The expected output is each line in the data below that includes the string "plugin".

(Beginning of Data records)

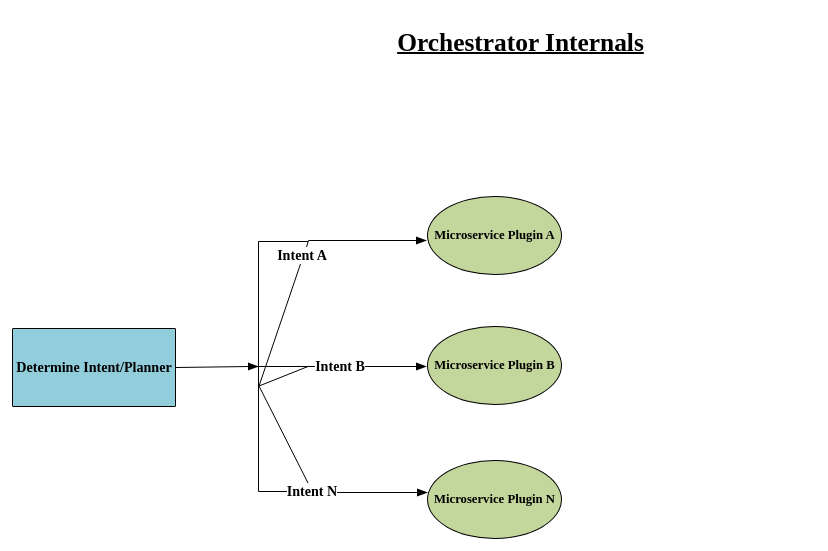
<!DOCTYPE html>
<html lang="en">
<head>
<meta charset="utf-8">
<title>Orchestrator Internals</title>
<style>
:root {
  --paper: #fff;
  --ink: #000;
  --planner: #92cddc;
  --plugin: #c3d69b;
}
* { box-sizing: border-box; margin: 0; }
html, body { width: 828px; height: 551px; overflow: hidden; background: var(--paper); }
.diagram {
  position: relative;
  width: 828px;
  height: 551px;
  color: var(--ink);
  font-family: "Liberation Serif", "Noto Serif", serif;
  font-weight: 700;
  white-space: nowrap;
}
h1 {
  position: absolute;
  left: 397px;
  top: 28px;
  width: 247px;
  display: flex;
  justify-content: center;
  font-size: 25.4px;
  line-height: 29px;
  text-decoration: underline;
  text-decoration-thickness: 2px;
}
.connectors { position: absolute; left: 0; top: 0; }
.connectors .lines { fill: none; stroke: var(--ink); stroke-width: 1; }
.connectors .arrowheads { fill: var(--ink); }
.node {
  position: absolute;
  display: flex;
  align-items: center;
  justify-content: center;
  border: 1px solid var(--ink);
}
.planner {
  left: 12px;
  top: 328px;
  width: 164px;
  height: 79px;
  border-radius: 1px;
  background: var(--planner);
  font-size: 14.1px;
}
.plugin {
  left: 427px;
  width: 135px;
  height: 79px;
  padding-bottom: 1px;
  border-radius: 50%;
  background: var(--plugin);
  font-size: 12.7px;
}
.plugin-a { top: 196px; }
.plugin-b { top: 326px; }
.plugin-n { top: 460px; }
.intent {
  position: absolute;
  width: 50px;
  height: 17px;
  display: flex;
  align-items: center;
  justify-content: center;
  background: var(--paper);
  font-size: 14.1px;
}
.intent-a { left: 277px; top: 247px; }
.intent-b { left: 315px; top: 358px; }
.intent-n { left: 287px; top: 483px; }
</style>
</head>
<body>
<main class="diagram">
  <h1>Orchestrator Internals</h1>

  <svg class="connectors" width="828" height="551" viewBox="0 0 828 551" aria-hidden="true">
    <defs>
      <path id="arrowhead" d="M0 0L-11 -4V4Z"/>
    </defs>
    <g class="lines">
      <path d="M176 367.5L250 366.5"/>
      <path d="M308 241.5H258.5V491.5H290"/>
      <path d="M259 386L300.5 264M306.5 247L308.5 240.5H418"/>
      <path d="M258 366.5H418M259 386L308 366.5"/>
      <path d="M259 386L308 483M336 492.5H418"/>
    </g>
    <g class="arrowheads">
      <use href="#arrowhead" x="259" y="366.5"/>
      <use href="#arrowhead" x="427" y="240.5"/>
      <use href="#arrowhead" x="427" y="366.5"/>
      <use href="#arrowhead" x="428" y="492.5"/>
    </g>
  </svg>

  <div class="node planner">Determine Intent/Planner</div>

  <span class="intent intent-a">Intent A</span>
  <span class="intent intent-b">Intent B</span>
  <span class="intent intent-n">Intent N</span>

  <div class="node plugin plugin-a">Microservice Plugin A</div>
  <div class="node plugin plugin-b">Microservice Plugin B</div>
  <div class="node plugin plugin-n">Microservice Plugin N</div>
</main>
</body>
</html>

(End of Data records)

== Response to this exercise ==
  --plugin: #c3d69b;
.plugin {
  background: var(--plugin);
.plugin-a { top: 196px; }
.plugin-b { top: 326px; }
.plugin-n { top: 460px; }
  <div class="node plugin plugin-a">Microservice Plugin A</div>
  <div class="node plugin plugin-b">Microservice Plugin B</div>
  <div class="node plugin plugin-n">Microservice Plugin N</div>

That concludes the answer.